- Task directions
Set the data down exactly as it stands, and keep its pictures out.

- Source material
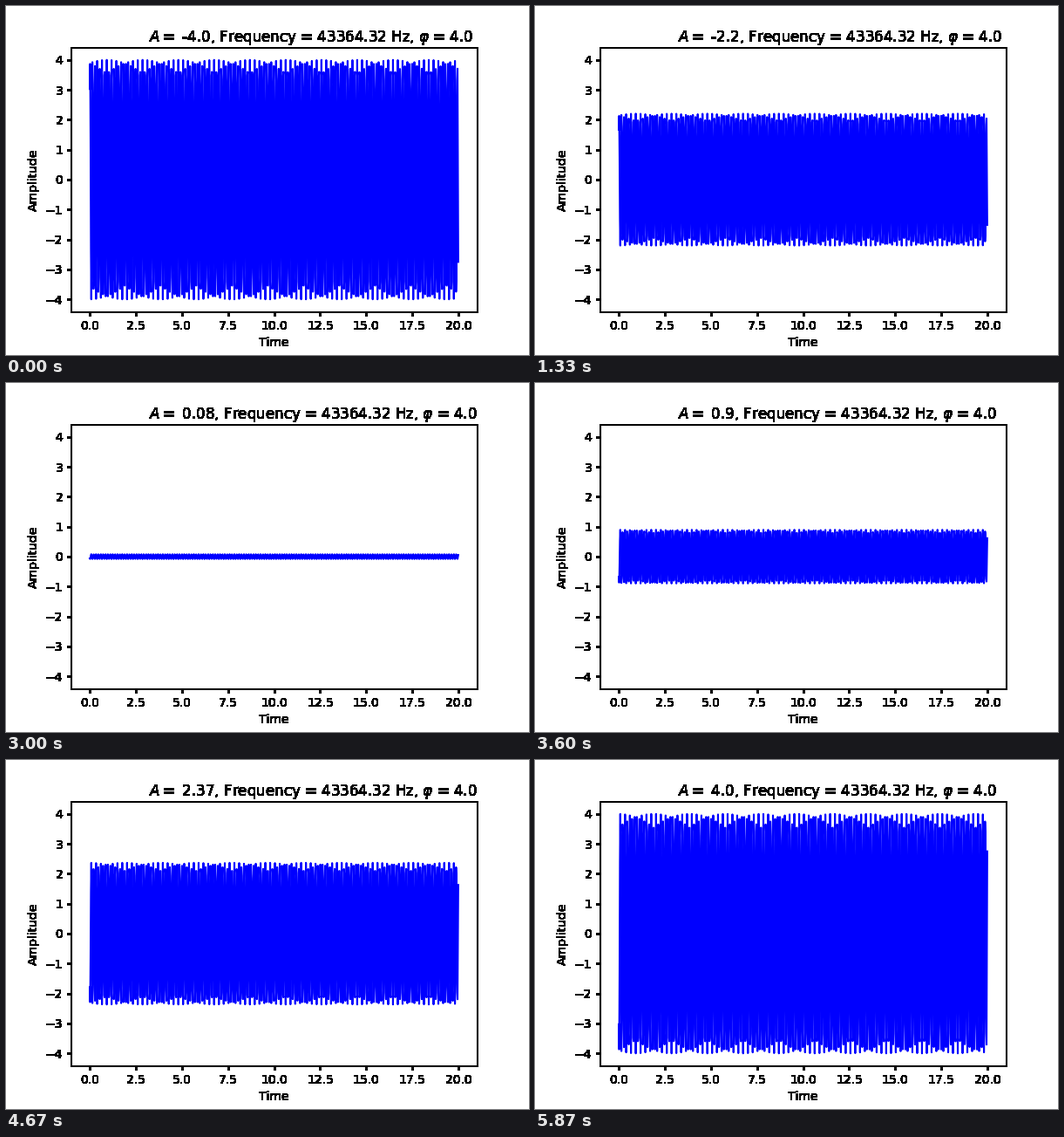
These frames come from a looping animation (600x400 px, 6.01 s). A matplotlib script:

```python
import numpy as np
import matplotlib.pyplot as plt
from matplotlib.animation import FuncAnimation
from matplotlib.patches import Rectangle

plt.rcParams["text.kerning_factor"] = 6

TICKS, LOOP_MS, STEPS = 200, 6010, 50
TICK_MS = LOOP_MS / TICKS
FREQ, PHASE = 43364.3242, 4.0

t = np.linspace(0, 20, 1000)
carrier = np.sin(2 * np.pi * FREQ * t + PHASE)
amps = np.linspace(-4, 4, STEPS)
# One step every 120 ms, snapped to a 30 Hz clock
starts = np.round(3.6 * np.arange(STEPS)) * 1000 / 30


def harden(img, dpi):
    """Turn every touched pixel solid black, for crisp heavy labels."""
    out = np.zeros_like(img)
    out[..., 3] = img[..., 3] > 0
    return out, 0, 0


fig, ax = plt.subplots(figsize=(6, 4), dpi=100, facecolor="white")
fig.subplots_adjust(left=0.125, right=0.9, bottom=0.125, top=0.88)
ax.set(xlim=(-1, 21), ylim=(-4.4, 4.4), xlabel="Time", ylabel="Amplitude")
ax.set_xticks(np.arange(0, 20.1, 2.5))
ax.set_yticks(range(-4, 5))

# Outer edge of the frame, one pixel outside the spines
fig.add_artist(Rectangle((74, 48), 468, 305, transform=None, fc="black",
                         lw=0, zorder=-1))

line, = ax.plot(t, amps[0] * carrier, color="blue", lw=1.5)
title = ax.text(3.2, 4.6, "", fontsize=12)
for artist in (ax.xaxis, ax.yaxis, title):
    artist.set_agg_filter(harden)


def update(i):
    step = np.searchsorted(starts, (i + 1) * TICK_MS, side="right") - 1
    amp = float(amps[step])
    line.set_ydata(amp * carrier)
    title.set_text(f"$A = $ {round(amp, 2)}, "
                   f"Frequency = {FREQ:.2f} Hz, $\\varphi$ = {PHASE}")
    return line, title


anim = FuncAnimation(fig, update, frames=TICKS, interval=TICK_MS,
                     repeat=True, repeat_delay=0, blit=False)
plt.show()
```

- Output of the task
These frames come from a looping animation (600x400 px, 6.01 s). A matplotlib script:

```python
import numpy as np
import matplotlib.pyplot as plt
from matplotlib.animation import FuncAnimation
from matplotlib.patches import Rectangle

plt.rcParams["text.kerning_factor"] = 6

TICKS, LOOP_MS, STEPS = 200, 6010, 50
TICK_MS = LOOP_MS / TICKS
FREQ, PHASE = 43364.3242, 4.0

t = np.linspace(0, 20, 1000)
carrier = np.sin(2 * np.pi * FREQ * t + PHASE)
amps = np.linspace(-4, 4, STEPS)
# One step every 120 ms, snapped to a 30 Hz clock
starts = np.round(3.6 * np.arange(STEPS)) * 1000 / 30


def harden(img, dpi):
    """Turn every touched pixel solid black, for crisp heavy labels."""
    out = np.zeros_like(img)
    out[..., 3] = img[..., 3] > 0
    return out, 0, 0


fig, ax = plt.subplots(figsize=(6, 4), dpi=100, facecolor="white")
fig.subplots_adjust(left=0.125, right=0.9, bottom=0.125, top=0.88)
ax.set(xlim=(-1, 21), ylim=(-4.4, 4.4), xlabel="Time", ylabel="Amplitude")
ax.set_xticks(np.arange(0, 20.1, 2.5))
ax.set_yticks(range(-4, 5))

# Outer edge of the frame, one pixel outside the spines
fig.add_artist(Rectangle((74, 48), 468, 305, transform=None, fc="black",
                         lw=0, zorder=-1))

line, = ax.plot(t, amps[0] * carrier, color="blue", lw=1.5)
title = ax.text(3.2, 4.6, "", fontsize=12)
for artist in (ax.xaxis, ax.yaxis, title):
    artist.set_agg_filter(harden)


def update(i):
    step = np.searchsorted(starts, (i + 1) * TICK_MS, side="right") - 1
    amp = float(amps[step])
    line.set_ydata(amp * carrier)
    title.set_text(f"$A = $ {round(amp, 2)}, "
                   f"Frequency = {FREQ:.2f} Hz, $\\varphi$ = {PHASE}")
    return line, title


anim = FuncAnimation(fig, update, frames=TICKS, interval=TICK_MS,
                     repeat=True, repeat_delay=0, blit=False)
plt.show()
```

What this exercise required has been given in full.